Collected data entries:
::::
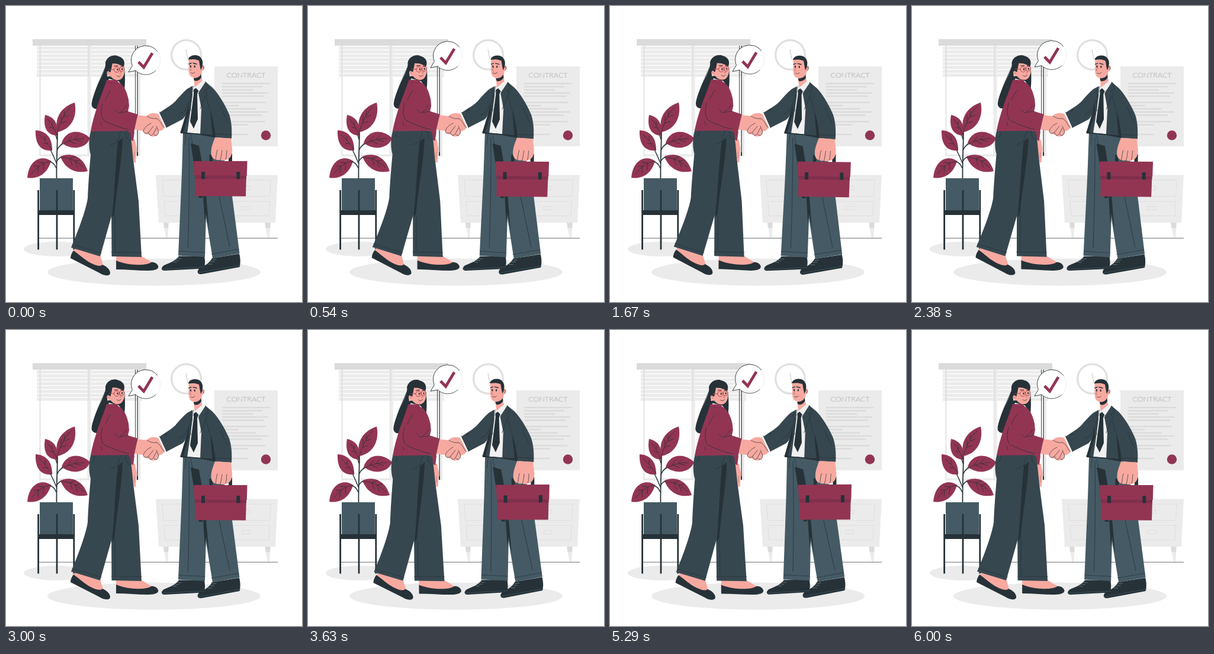
An HTML page with a canvas for the animation above (6040 ms loop, 500 by 500 pixels).

```html
<!DOCTYPE html>
<html lang="en">
<head>
<meta charset="utf-8">
<title>Handshake</title>
<style>
html, body { margin: 0; width: 100%; height: 100%; overflow: hidden; background: #fff; }
canvas { display: block; width: 500px; height: 500px; }
</style>
</head>
<body>
<canvas id="stage"></canvas>
<script>
const LOOP = 6040, SWAY = 0.0108, PIVOT = [250, 200], BOBS = 4, LIFT = 9;
const INK = '#263238', SLATE = '#37474f', STEEL = '#455a64', WINE = '#923553',
      WINE_DARK = '#802f4b', SKIN = '#f7a9a0', PALE = '#ebebeb', GREY = '#dbdbdb', WHITE = '#fff';

const canvas = document.getElementById('stage');
const ctx = canvas.getContext('2d');
const dpr = window.devicePixelRatio || 1;
canvas.width = canvas.height = 500 * dpr;

function fill(d, color) {
  ctx.fillStyle = color;
  ctx.fill(new Path2D(d));
}
function line(d, color = INK, width = 0.8) {
  ctx.strokeStyle = color;
  ctx.lineWidth = width;
  ctx.stroke(new Path2D(d));
}
function box(x1, y1, x2, y2, color) {
  ctx.fillStyle = color;
  ctx.fillRect(x1, y1, x2 - x1, y2 - y1);
}
function oval(x, y, rx, ry, color) {
  ctx.fillStyle = color;
  ctx.beginPath();
  ctx.ellipse(x, y, rx, ry, 0, 0, Math.PI * 2);
  ctx.fill();
}
function ring(x, y, r, color, width, from = 0, to = Math.PI * 2) {
  ctx.strokeStyle = color;
  ctx.lineWidth = width;
  ctx.beginPath();
  ctx.arc(x, y, r, from, to);
  ctx.stroke();
}

function drawWindow() {
  box(56, 67, 59, 254, PALE);
  box(137.5, 67, 143.5, 254, PALE);
  box(222, 67, 227, 254, PALE);
  box(56, 250.5, 227, 254, PALE);
  for (let i = 0; i < 8; i++) box(52, 68.5 + i * 6.55, 230, 73.6 + i * 6.55, PALE);
  box(56.5, 67, 58.5, 120, '#e2e2e2');
  box(138, 67, 141, 120, '#e2e2e2');
  box(45, 56, 237, 67, GREY);
  line('M218.5 67V185', INK, 0.9);
  line('M222 67V252', INK, 1.2);
  line('M222 247V253', INK, 2);
}

function drawClock() {
  oval(304.5, 82.5, 26.5, 26.5, '#e0e0e0');
  oval(304.5, 82.5, 23.2, 23.2, WHITE);
  line('M304 73L307 90', '#b5b5b5', 0.8);
}

function drawContract() {
  box(352, 102, 459, 237, PALE);
  ctx.fillStyle = '#a3a3a3';
  ctx.font = '300 12.5px Lato, "Open Sans", sans-serif';
  ctx.textAlign = 'center';
  ctx.fillText('CONTRACT', 405.5, 121);
  const rows = [[131, 446], [136.3, 433], [141.7, 417], [147, 443], [152.4, 436], [163, 439],
    [168.3, 393], [173.7, 422], [179, 443], [184.4, 432], [195.3, 438], [200.6, 409], [217, 409]];
  for (const [y, end] of rows) box(365, y - 1.2, end, y + 1.2, GREY);
  oval(439, 218.5, 8.2, 8.2, WINE);
}

function drawCabinet() {
  fill('M266 366H275L273 392H270.5ZM437 366H447L445 392H442Z', PALE);
  fill('M266 366H274.5L274 375H267ZM437.5 366H446.5L446 375H438.5Z', GREY);
  fill('M253 285.5H459L455 366H258Z', PALE);
  line('M264 294H447.5L445.5 321.5H266ZM267 330H445.5L444 354.5H269Z', GREY);
  line('M398 304.5H412V310.5H398ZM398 338.5H412V344.5H398Z', GREY);
}

function drawPlant() {
  line('M85.5 292C85 265 87 235 87 205', INK, 1.8);
  line('M85.5 266C82 258 79 250 74 241M86 244C89 237 94 231 104 228M86 262C89 256 94 253 103 255M85 274C82 266 77 261 66 263M86.5 226C84 217 80 209 76 203', INK, 1.5);
  const leaves = [
    'M87 213C82 196 87 173 116 163C120 181 115 207 87 213Z',
    'M86 219C70 218 62 206 66 184C83 188 89 200 86 219Z',
    'M78 244C60 246 49 235 50 210C68 211 78 222 78 244Z',
    'M94 231C100 212 122 205 142 223C136 241 111 245 94 231Z',
    'M92 254C108 247 130 252 138 279C118 284 99 275 92 254Z',
    'M76 262C64 252 39 256 36 290C53 293 70 284 76 262Z'
  ];
  for (const leaf of leaves) fill(leaf, WINE);
  line('M87 212C92 195 99 181 110 170M93 195L93 185M98 186L99 177M92 198L102 195M98 188L107 184');
  line('M86 218C82 207 77 199 70 191M81 207L74 204M78 201V195');
  line('M78 243C71 232 64 225 56 217M71 233L63 232M66 227V220');
  line('M90 238C101 228 116 224 133 224M104 229L111 220M114 226L122 218M107 228L118 233M117 226L128 229');
  line('M91 256C108 255 121 263 131 273M108 258L118 254M116 262L126 260M108 258L112 269M117 263L121 273');
  line('M77 262C62 263 51 274 43 284M64 265L54 264M56 270L47 271M64 266L63 277M55 271L54 282');
  box(57, 291, 113, 346, STEEL);
  box(55, 345, 114.5, 353, INK);
  for (const x of [54.6, 86, 114.8]) box(x - 1.4, 311, x + 1.4, 411.5, INK);
}

function drawBubble() {
  fill('M213.5 100L207 111.5L221 109Z', WHITE);
  oval(236, 91.5, 24.5, 24.5, WHITE);
  ring(236, 91.5, 24.5, INK, 0.9, 2.75, 5.65);
  line('M213.4 101L207 111.5L219 109.2', INK, 0.9);
  ring(236, 91.5, 24.5, '#e3e3e3', 0.6, -0.63, 0.8);
  ring(236, 91.5, 24.5, INK, 0.8, 0.8, 2.35);
  line('M223.8 94.5L232.7 103.5L247.2 79.5', WINE, 4.8);
}

function drawManLegs() {
  fill('M348 426L394 418.5C396.5 427 396 436 394.5 441L330 453C322.5 454 322 447 327 443C337 438 344 434 348 426Z', INK);
  fill('M292 422.5H335C337 432 336 440 334 443.5L268 447C261 447 262 441 267 438C278 433 286 431 292 422.5Z', INK);
  line('M264 444.5L335 441M325 450.5L395 438', STEEL, 0.7);
  line('M281 432L288 433M285 429L292 430M289 426L296 427M341 436L348 436M345 432L352 432M348 429L355 428', '#718087', 0.8);
  fill('M320 217L356 219L378 290L394.5 418L349 426L335 340Z', STEEL);
  fill('M299 213L342 217L338 350L336 424L291 421.5L295 330C297 290 298 250 299 213Z', STEEL);
  fill('M312 232L326 236L332 270V324H326Z', INK);
  fill('M333 320H338L343 377L338 350L336 367Z', INK);
  line('M309 222C310 280 309 345 307.5 408M360 322L378 406');
  line('M312 218L315 233L326 238M292 414L336 416.5M347 419L393 411M304 217L302 234', INK, 0.7);
}

function drawManBody() {
  // shirt and tie
  fill('M314 140L321 131L337 127L334 155L330 215L304 214L311 165Z', '#f0f0f0');
  fill('M317 123L330 118L332 129L319 138Z', SKIN);
  fill('M317 134L319 137L332 126L337 130L325 145L320 140L314 148L313 142Z', '#f0f0f0');
  line('M317 135L314 146L320 140L326 145L337 130', INK, 0.6);
  fill('M317 141L321 138.5L325 143L323 149L324 191L317 207L311 195L317 149Z', INK);

  // jacket and arms
  fill('M315 135L306 140C299 146 292 154 286 161C281 166 275 170 270 173L258 181L270 206L297 192C303 188 304 182 305 179L294.5 214L306 215.5L311 181L315 151Z', SLATE);
  fill('M337 128L349 138C357 146 369 164 377 183C381 195 382 209 381 224L353 222L328 217.5L330 173L325 147Z', SLATE);
  fill('M345 175C350 191 353 207 354 222L349 221.5Z', INK);
  fill('M305 179L309 163L309 181L299 214H294.5Z', INK);
  fill('M294.5 212L306 214L352 218V222L327 217.5L295 215Z', INK);
  line('M337 128L342 139L336 142L339 147L328 174M315 136L310 146L313 149L311 156L312 177', INK, 0.8);
  line('M353 216L381 217.5M345 175C340 164 341 159 338 153M310 160L302 177L291 184M267 178L273 175M363 171L374 195', INK, 0.7);
  oval(270.5, 176, 1.1, 1.1, INK);
  fill('M259 179L256.5 182L268 207L271 205Z', WHITE);
  line('M259 179L271 205', INK, 0.7);
}

function drawManHead() {
  fill('M308.5 89L327 88L331 100C336 98 337 107 331 110C331 117 328 121 321 121.5C312 122 308.5 117 308.5 108Z', SKIN);
  fill('M308 90.5C308 84 321 80 328 86C333 91 333 97 331 104L329 108L327.5 101L326 92C320 89.5 315 89.5 308 90.5Z', INK);
  fill('M317 121.5C322 122 327 120 329.5 115L330 120C328 125 323 127 319 126.5C317.5 125 317 123.5 317 121.5Z', INK);
  line('M309 98L313 96.5M316 96.5L322 98', INK, 1.4);
  oval(311.8, 101.8, 1.2, 1.9, INK);
  oval(318.7, 102.2, 1.2, 1.9, INK);
  line('M313 103L310.5 108L313 109', '#b65d5b', 0.8);
  line('M312 112.5C314 114.5 317 114 319 112M332 103L334 102M333 107L334.5 104', INK, 0.8);
}

function drawCase() {
  fill('M343.5 251H349V263H343.5ZM376 249H382V263H376Z', INK);
  fill('M319.5 285H406L405 321.5L319 321Z', WINE);
  fill('M319 286H406V292H319Z', WINE_DARK);
  fill('M317.2 262H407.5L406.8 287L318.2 286Z', WINE);
  for (const x of [330, 389.3]) box(x, 280, x + 6, 292.3, INK);
  fill('M353 222L380 223.5L382 241C383 252 378 259 371 260C368 262 364 261 362 260C355 261 347 259 346.5 249C346 239 350 231 353 222Z', SKIN);
  line('M354 260C355 255 355 249 357 243M362 260C364 254 364 249 365 244M371 259C373 254 372 248 373 244', INK, 0.7);
}

function drawWomanLegs() {
  // hanging far hand
  fill('M211 225L218 226C219 235 222 240 220 250L219 265L215.5 264L213 248Z', SKIN);
  line('M217 247L216.5 257', '#b65d5b', 0.6);
  fill('M207 208L217 212L215 228L210 226Z', WINE);

  fill('M116 409L159 421L165 441L144 439L114 420Z', SKIN);
  fill('M114 413C111 417 109 422 109 426L158 451C165 456 176 457 176 451C176 445 170 440 163 437C159 441 151 438 143 434C133 429 124 420 114 413Z', INK);
  fill('M186 422L228 422L248 434L234 441L186 437Z', SKIN);
  fill('M186 430V445C205 445 222 447 240 447C252 447 259 444 257 439C255 434 249 432 245 433C238 439 207 439 186 430Z', INK);

  fill('M169 210L209 211C212 226 213 240 215 260L224 330L229 424L178.5 423L178 345Z', SLATE);
  fill('M144 209L202 210C201 235 194 270 189 315L181 345L159 423L110 408C122 380 135 345 138 325C139 300 141 274 143 251C139 237 140 221 144 209Z', SLATE);
  fill('M189 229L197 223C196 259 188 301 183 352L179 358C183 322 184 276 189 229Z', INK);
  line('M112 403L161 417.5M178 416L229 416.5M184 355L184 414', INK, 0.7);
  line('M194 212L188 230L176 235M202 212C202 220 204 225 210 228M151 212L148 222', INK, 0.7);
}

function drawWomanBody() {
  fill('M170 125L187 125L190 129C199 133 204 144 207 158L208 169L206 178L222 183L216 212L209 214L206 211L143 212C145 199 149 186 153 173C157 160 164 144 170 125Z', WINE);
  line('M163 165C159 178 161 190 166 194C178 200 194 206 207 209', INK, 0.8);
  line('M206 178L190 181L184 175M203 168C201 174 197 177 193 179M160 196L162 203M177 143C173 148 170 153 168 159', INK, 0.7);
  line('M170 128C176 131 183 131 189 129', WINE_DARK, 0.8);
}

function drawWomanHead() {
  fill('M187 84C177 83 170 88 168 96C169 106 161 120 155 133C149 148 143 163 145 169C147 173 150 174 154 174L166 142L174 123L190 127C195 132 198 139 199 148C202 133 201 114 200 105Z', INK);
  line('M167 105C161 120 149 143 146 163', INK, 0.8);
  fill('M177 97L199 98C201 106 201 116 196 122C190 128 181 125 177 119C172 120 169 115 171 111C173 108 176 111 177 112Z', SKIN);
  fill('M168 96C170 86 181 81 190 85C198 87 202 94 199 102C194 100 186 97 180 95C179 101 178 108 176 112L171 109Z', INK);
  ring(187, 107.5, 4.5, '#a6404d', 0.9);
  ring(195.8, 106.5, 4, '#a6404d', 0.9);
  line('M191 106L192.2 105.7M174 107L182.6 107.3', '#a6404d', 0.9);
  line('M183 101.5L189 101M194 101L198 102', INK, 1.1);
  oval(188.4, 107.3, 1.1, 1.8, INK);
  oval(196.2, 106.6, 1.1, 1.8, INK);
  line('M192.5 109L194.5 113L192 113.5', '#b65d5b', 0.8);
  line('M187 117.5C189 120 192 119.5 194 117', INK, 0.8);
  line('M172 112L175 115', '#b65d5b', 0.8);
  oval(172.2, 118, 1.2, 1.2, WHITE);
}

function drawHands() {
  fill('M222 184.5L238 186C241 181 249 180 257 182L268 204L266 208C263 211 260 211 258 212C258 217 253 222 250 220C246 222 243 219 242 217C237 218 231 214 232 211L217 209Z', SKIN);
  line('M238 186C243 189 247 191 254 190M254 190C262 193 263 203 268 206M245 198C239 201 234 205 232 211C232 215 237 217 241 213L249 203', INK, 0.7);
  line('M241 214C242 221 248 219 250 214L254 206M250 217C255 222 259 215 257 210L254 203', INK, 0.7);
  line('M222 184L216 211', WINE_DARK, 0.9);
}

function render(now) {
  const phase = (now % LOOP) / LOOP * Math.PI * 2;
  ctx.setTransform(dpr, 0, 0, dpr, 0, 0);
  box(0, 0, 500, 500, WHITE);
  ctx.lineJoin = 'miter';
  ctx.lineCap = 'butt';
  drawWindow();
  drawClock();
  drawContract();
  drawCabinet();
  oval(86, 410.5, 56, 12.5, PALE);
  oval(250, 449.5, 180, 23, PALE);
  line('M55 392.2H459', INK, 0.7);
  drawPlant();

  ctx.save();
  ctx.translate(0, -LIFT * (1 - Math.cos(BOBS * phase)) / 2);
  drawBubble();
  ctx.restore();

  ctx.save();
  ctx.translate(...PIVOT);
  ctx.rotate(SWAY * Math.sin(phase));
  ctx.translate(-PIVOT[0], -PIVOT[1]);
  ctx.lineCap = 'round';
  drawManLegs();
  drawManBody();
  drawManHead();
  drawCase();
  drawWomanLegs();
  drawWomanHead();
  drawWomanBody();
  drawHands();
  ctx.restore();
}

const start = performance.now();
function tick() {
  render(performance.now() - start);
  requestAnimationFrame(tick);
}
tick();
</script>
</body>
</html>
```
::::
▸ **WORK REQUIRED**:
Copy every line from the entries that contains the word "PALE".

▸ **RESULT BELOW**:
      WINE_DARK = '#802f4b', SKIN = '#f7a9a0', PALE = '#ebebeb', GREY = '#dbdbdb', WHITE = '#fff';
  box(56, 67, 59, 254, PALE);
  box(137.5, 67, 143.5, 254, PALE);
  box(222, 67, 227, 254, PALE);
  box(56, 250.5, 227, 254, PALE);
  for (let i = 0; i < 8; i++) box(52, 68.5 + i * 6.55, 230, 73.6 + i * 6.55, PALE);
  box(352, 102, 459, 237, PALE);
  fill('M266 366H275L273 392H270.5ZM437 366H447L445 392H442Z', PALE);
  fill('M253 285.5H459L455 366H258Z', PALE);
  oval(86, 410.5, 56, 12.5, PALE);
  oval(250, 449.5, 180, 23, PALE);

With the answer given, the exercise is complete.